• TASK REQUIREMENTS
Nothing in the records below may change; print them all exactly.

• DATA SUPPLIED
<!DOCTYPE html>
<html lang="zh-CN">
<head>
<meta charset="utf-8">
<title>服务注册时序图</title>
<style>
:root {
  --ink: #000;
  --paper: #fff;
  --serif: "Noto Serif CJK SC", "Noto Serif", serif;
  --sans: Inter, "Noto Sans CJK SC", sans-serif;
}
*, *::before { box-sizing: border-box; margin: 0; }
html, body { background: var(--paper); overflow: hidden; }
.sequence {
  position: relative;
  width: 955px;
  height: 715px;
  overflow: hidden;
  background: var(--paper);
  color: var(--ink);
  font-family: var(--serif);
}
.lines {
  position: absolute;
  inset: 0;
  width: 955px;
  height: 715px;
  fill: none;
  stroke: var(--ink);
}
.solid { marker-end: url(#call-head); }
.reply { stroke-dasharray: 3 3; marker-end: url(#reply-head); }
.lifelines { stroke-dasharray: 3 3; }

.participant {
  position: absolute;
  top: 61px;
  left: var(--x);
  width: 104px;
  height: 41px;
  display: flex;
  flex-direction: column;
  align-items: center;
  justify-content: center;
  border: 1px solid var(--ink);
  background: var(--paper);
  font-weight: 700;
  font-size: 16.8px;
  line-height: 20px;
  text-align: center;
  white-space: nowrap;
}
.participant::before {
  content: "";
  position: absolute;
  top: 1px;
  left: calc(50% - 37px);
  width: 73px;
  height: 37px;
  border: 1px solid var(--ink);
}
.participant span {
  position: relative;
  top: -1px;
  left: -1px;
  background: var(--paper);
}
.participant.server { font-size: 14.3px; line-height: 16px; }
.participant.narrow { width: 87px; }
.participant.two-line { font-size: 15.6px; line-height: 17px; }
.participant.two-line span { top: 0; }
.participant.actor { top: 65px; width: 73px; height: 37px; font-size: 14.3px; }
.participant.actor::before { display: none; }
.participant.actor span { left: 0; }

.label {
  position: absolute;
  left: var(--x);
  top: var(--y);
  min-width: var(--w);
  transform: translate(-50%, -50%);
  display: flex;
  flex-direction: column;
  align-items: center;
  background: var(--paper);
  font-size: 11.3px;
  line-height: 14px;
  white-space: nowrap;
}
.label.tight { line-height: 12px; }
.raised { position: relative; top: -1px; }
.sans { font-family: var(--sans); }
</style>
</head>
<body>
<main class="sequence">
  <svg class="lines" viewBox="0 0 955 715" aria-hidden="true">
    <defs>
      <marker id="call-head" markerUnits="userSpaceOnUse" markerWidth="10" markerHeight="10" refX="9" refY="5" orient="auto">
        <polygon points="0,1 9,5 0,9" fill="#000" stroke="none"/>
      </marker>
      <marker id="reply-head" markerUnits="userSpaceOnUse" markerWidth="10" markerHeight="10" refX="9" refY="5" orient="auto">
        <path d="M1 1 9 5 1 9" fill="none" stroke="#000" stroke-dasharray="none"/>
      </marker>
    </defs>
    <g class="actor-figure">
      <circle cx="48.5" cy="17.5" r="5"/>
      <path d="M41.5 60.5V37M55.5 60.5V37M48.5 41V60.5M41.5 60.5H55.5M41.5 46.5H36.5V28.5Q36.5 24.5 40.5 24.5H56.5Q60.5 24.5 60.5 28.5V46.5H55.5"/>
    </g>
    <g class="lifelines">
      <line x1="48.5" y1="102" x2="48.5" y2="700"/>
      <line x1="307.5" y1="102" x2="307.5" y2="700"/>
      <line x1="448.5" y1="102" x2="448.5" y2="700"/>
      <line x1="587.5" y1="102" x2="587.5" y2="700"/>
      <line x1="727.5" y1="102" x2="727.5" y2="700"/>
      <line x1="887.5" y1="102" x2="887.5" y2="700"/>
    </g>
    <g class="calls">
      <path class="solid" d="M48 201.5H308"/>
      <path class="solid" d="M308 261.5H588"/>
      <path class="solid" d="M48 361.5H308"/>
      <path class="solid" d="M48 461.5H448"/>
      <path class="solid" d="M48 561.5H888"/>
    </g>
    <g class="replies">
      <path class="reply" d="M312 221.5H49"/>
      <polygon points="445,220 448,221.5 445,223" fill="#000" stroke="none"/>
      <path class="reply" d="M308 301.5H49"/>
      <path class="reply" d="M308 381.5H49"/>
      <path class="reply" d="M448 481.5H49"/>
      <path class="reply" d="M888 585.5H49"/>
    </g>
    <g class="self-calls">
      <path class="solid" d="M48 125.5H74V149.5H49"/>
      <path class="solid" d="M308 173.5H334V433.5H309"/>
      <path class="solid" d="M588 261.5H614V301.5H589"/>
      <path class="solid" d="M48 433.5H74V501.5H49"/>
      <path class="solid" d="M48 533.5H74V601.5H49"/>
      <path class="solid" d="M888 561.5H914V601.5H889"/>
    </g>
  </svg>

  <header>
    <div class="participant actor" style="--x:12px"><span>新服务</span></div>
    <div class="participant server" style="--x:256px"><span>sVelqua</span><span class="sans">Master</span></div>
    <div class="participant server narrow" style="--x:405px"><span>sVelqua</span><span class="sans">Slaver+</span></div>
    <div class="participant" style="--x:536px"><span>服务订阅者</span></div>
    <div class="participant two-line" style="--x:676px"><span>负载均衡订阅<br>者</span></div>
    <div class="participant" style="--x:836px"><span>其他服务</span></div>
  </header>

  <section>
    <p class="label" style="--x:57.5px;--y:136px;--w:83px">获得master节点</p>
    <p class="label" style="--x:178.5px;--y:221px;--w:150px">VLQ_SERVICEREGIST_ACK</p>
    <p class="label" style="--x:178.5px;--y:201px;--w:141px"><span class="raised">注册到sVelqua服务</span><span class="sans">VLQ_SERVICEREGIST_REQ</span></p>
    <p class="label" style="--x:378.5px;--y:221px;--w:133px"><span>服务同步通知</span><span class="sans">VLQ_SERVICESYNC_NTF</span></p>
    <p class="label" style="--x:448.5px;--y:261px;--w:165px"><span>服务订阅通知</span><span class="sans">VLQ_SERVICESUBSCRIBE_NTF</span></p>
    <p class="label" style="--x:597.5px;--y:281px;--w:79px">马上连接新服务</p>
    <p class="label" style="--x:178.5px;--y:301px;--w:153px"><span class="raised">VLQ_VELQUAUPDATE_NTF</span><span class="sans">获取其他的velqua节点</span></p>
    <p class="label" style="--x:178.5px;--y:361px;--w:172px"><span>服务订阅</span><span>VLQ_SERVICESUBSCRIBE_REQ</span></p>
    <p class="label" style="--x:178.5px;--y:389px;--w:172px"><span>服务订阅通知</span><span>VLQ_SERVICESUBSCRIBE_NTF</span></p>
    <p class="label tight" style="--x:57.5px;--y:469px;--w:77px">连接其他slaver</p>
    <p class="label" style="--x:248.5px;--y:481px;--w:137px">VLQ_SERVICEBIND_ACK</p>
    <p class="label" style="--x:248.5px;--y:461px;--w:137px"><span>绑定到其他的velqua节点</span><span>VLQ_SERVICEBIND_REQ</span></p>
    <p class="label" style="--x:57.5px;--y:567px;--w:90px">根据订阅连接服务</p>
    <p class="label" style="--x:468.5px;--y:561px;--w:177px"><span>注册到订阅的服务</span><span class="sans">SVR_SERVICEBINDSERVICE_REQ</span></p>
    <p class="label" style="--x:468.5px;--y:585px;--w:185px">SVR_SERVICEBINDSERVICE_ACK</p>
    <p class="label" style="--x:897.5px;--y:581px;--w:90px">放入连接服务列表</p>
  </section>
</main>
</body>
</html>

• EXPECTED ANSWER
<!DOCTYPE html>
<html lang="zh-CN">
<head>
<meta charset="utf-8">
<title>服务注册时序图</title>
<style>
:root {
  --ink: #000;
  --paper: #fff;
  --serif: "Noto Serif CJK SC", "Noto Serif", serif;
  --sans: Inter, "Noto Sans CJK SC", sans-serif;
}
*, *::before { box-sizing: border-box; margin: 0; }
html, body { background: var(--paper); overflow: hidden; }
.sequence {
  position: relative;
  width: 955px;
  height: 715px;
  overflow: hidden;
  background: var(--paper);
  color: var(--ink);
  font-family: var(--serif);
}
.lines {
  position: absolute;
  inset: 0;
  width: 955px;
  height: 715px;
  fill: none;
  stroke: var(--ink);
}
.solid { marker-end: url(#call-head); }
.reply { stroke-dasharray: 3 3; marker-end: url(#reply-head); }
.lifelines { stroke-dasharray: 3 3; }

.participant {
  position: absolute;
  top: 61px;
  left: var(--x);
  width: 104px;
  height: 41px;
  display: flex;
  flex-direction: column;
  align-items: center;
  justify-content: center;
  border: 1px solid var(--ink);
  background: var(--paper);
  font-weight: 700;
  font-size: 16.8px;
  line-height: 20px;
  text-align: center;
  white-space: nowrap;
}
.participant::before {
  content: "";
  position: absolute;
  top: 1px;
  left: calc(50% - 37px);
  width: 73px;
  height: 37px;
  border: 1px solid var(--ink);
}
.participant span {
  position: relative;
  top: -1px;
  left: -1px;
  background: var(--paper);
}
.participant.server { font-size: 14.3px; line-height: 16px; }
.participant.narrow { width: 87px; }
.participant.two-line { font-size: 15.6px; line-height: 17px; }
.participant.two-line span { top: 0; }
.participant.actor { top: 65px; width: 73px; height: 37px; font-size: 14.3px; }
.participant.actor::before { display: none; }
.participant.actor span { left: 0; }

.label {
  position: absolute;
  left: var(--x);
  top: var(--y);
  min-width: var(--w);
  transform: translate(-50%, -50%);
  display: flex;
  flex-direction: column;
  align-items: center;
  background: var(--paper);
  font-size: 11.3px;
  line-height: 14px;
  white-space: nowrap;
}
.label.tight { line-height: 12px; }
.raised { position: relative; top: -1px; }
.sans { font-family: var(--sans); }
</style>
</head>
<body>
<main class="sequence">
  <svg class="lines" viewBox="0 0 955 715" aria-hidden="true">
    <defs>
      <marker id="call-head" markerUnits="userSpaceOnUse" markerWidth="10" markerHeight="10" refX="9" refY="5" orient="auto">
        <polygon points="0,1 9,5 0,9" fill="#000" stroke="none"/>
      </marker>
      <marker id="reply-head" markerUnits="userSpaceOnUse" markerWidth="10" markerHeight="10" refX="9" refY="5" orient="auto">
        <path d="M1 1 9 5 1 9" fill="none" stroke="#000" stroke-dasharray="none"/>
      </marker>
    </defs>
    <g class="actor-figure">
      <circle cx="48.5" cy="17.5" r="5"/>
      <path d="M41.5 60.5V37M55.5 60.5V37M48.5 41V60.5M41.5 60.5H55.5M41.5 46.5H36.5V28.5Q36.5 24.5 40.5 24.5H56.5Q60.5 24.5 60.5 28.5V46.5H55.5"/>
    </g>
    <g class="lifelines">
      <line x1="48.5" y1="102" x2="48.5" y2="700"/>
      <line x1="307.5" y1="102" x2="307.5" y2="700"/>
      <line x1="448.5" y1="102" x2="448.5" y2="700"/>
      <line x1="587.5" y1="102" x2="587.5" y2="700"/>
      <line x1="727.5" y1="102" x2="727.5" y2="700"/>
      <line x1="887.5" y1="102" x2="887.5" y2="700"/>
    </g>
    <g class="calls">
      <path class="solid" d="M48 201.5H308"/>
      <path class="solid" d="M308 261.5H588"/>
      <path class="solid" d="M48 361.5H308"/>
      <path class="solid" d="M48 461.5H448"/>
      <path class="solid" d="M48 561.5H888"/>
    </g>
    <g class="replies">
      <path class="reply" d="M312 221.5H49"/>
      <polygon points="445,220 448,221.5 445,223" fill="#000" stroke="none"/>
      <path class="reply" d="M308 301.5H49"/>
      <path class="reply" d="M308 381.5H49"/>
      <path class="reply" d="M448 481.5H49"/>
      <path class="reply" d="M888 585.5H49"/>
    </g>
    <g class="self-calls">
      <path class="solid" d="M48 125.5H74V149.5H49"/>
      <path class="solid" d="M308 173.5H334V433.5H309"/>
      <path class="solid" d="M588 261.5H614V301.5H589"/>
      <path class="solid" d="M48 433.5H74V501.5H49"/>
      <path class="solid" d="M48 533.5H74V601.5H49"/>
      <path class="solid" d="M888 561.5H914V601.5H889"/>
    </g>
  </svg>

  <header>
    <div class="participant actor" style="--x:12px"><span>新服务</span></div>
    <div class="participant server" style="--x:256px"><span>sVelqua</span><span class="sans">Master</span></div>
    <div class="participant server narrow" style="--x:405px"><span>sVelqua</span><span class="sans">Slaver+</span></div>
    <div class="participant" style="--x:536px"><span>服务订阅者</span></div>
    <div class="participant two-line" style="--x:676px"><span>负载均衡订阅<br>者</span></div>
    <div class="participant" style="--x:836px"><span>其他服务</span></div>
  </header>

  <section>
    <p class="label" style="--x:57.5px;--y:136px;--w:83px">获得master节点</p>
    <p class="label" style="--x:178.5px;--y:221px;--w:150px">VLQ_SERVICEREGIST_ACK</p>
    <p class="label" style="--x:178.5px;--y:201px;--w:141px"><span class="raised">注册到sVelqua服务</span><span class="sans">VLQ_SERVICEREGIST_REQ</span></p>
    <p class="label" style="--x:378.5px;--y:221px;--w:133px"><span>服务同步通知</span><span class="sans">VLQ_SERVICESYNC_NTF</span></p>
    <p class="label" style="--x:448.5px;--y:261px;--w:165px"><span>服务订阅通知</span><span class="sans">VLQ_SERVICESUBSCRIBE_NTF</span></p>
    <p class="label" style="--x:597.5px;--y:281px;--w:79px">马上连接新服务</p>
    <p class="label" style="--x:178.5px;--y:301px;--w:153px"><span class="raised">VLQ_VELQUAUPDATE_NTF</span><span class="sans">获取其他的velqua节点</span></p>
    <p class="label" style="--x:178.5px;--y:361px;--w:172px"><span>服务订阅</span><span>VLQ_SERVICESUBSCRIBE_REQ</span></p>
    <p class="label" style="--x:178.5px;--y:389px;--w:172px"><span>服务订阅通知</span><span>VLQ_SERVICESUBSCRIBE_NTF</span></p>
    <p class="label tight" style="--x:57.5px;--y:469px;--w:77px">连接其他slaver</p>
    <p class="label" style="--x:248.5px;--y:481px;--w:137px">VLQ_SERVICEBIND_ACK</p>
    <p class="label" style="--x:248.5px;--y:461px;--w:137px"><span>绑定到其他的velqua节点</span><span>VLQ_SERVICEBIND_REQ</span></p>
    <p class="label" style="--x:57.5px;--y:567px;--w:90px">根据订阅连接服务</p>
    <p class="label" style="--x:468.5px;--y:561px;--w:177px"><span>注册到订阅的服务</span><span class="sans">SVR_SERVICEBINDSERVICE_REQ</span></p>
    <p class="label" style="--x:468.5px;--y:585px;--w:185px">SVR_SERVICEBINDSERVICE_ACK</p>
    <p class="label" style="--x:897.5px;--y:581px;--w:90px">放入连接服务列表</p>
  </section>
</main>
</body>
</html>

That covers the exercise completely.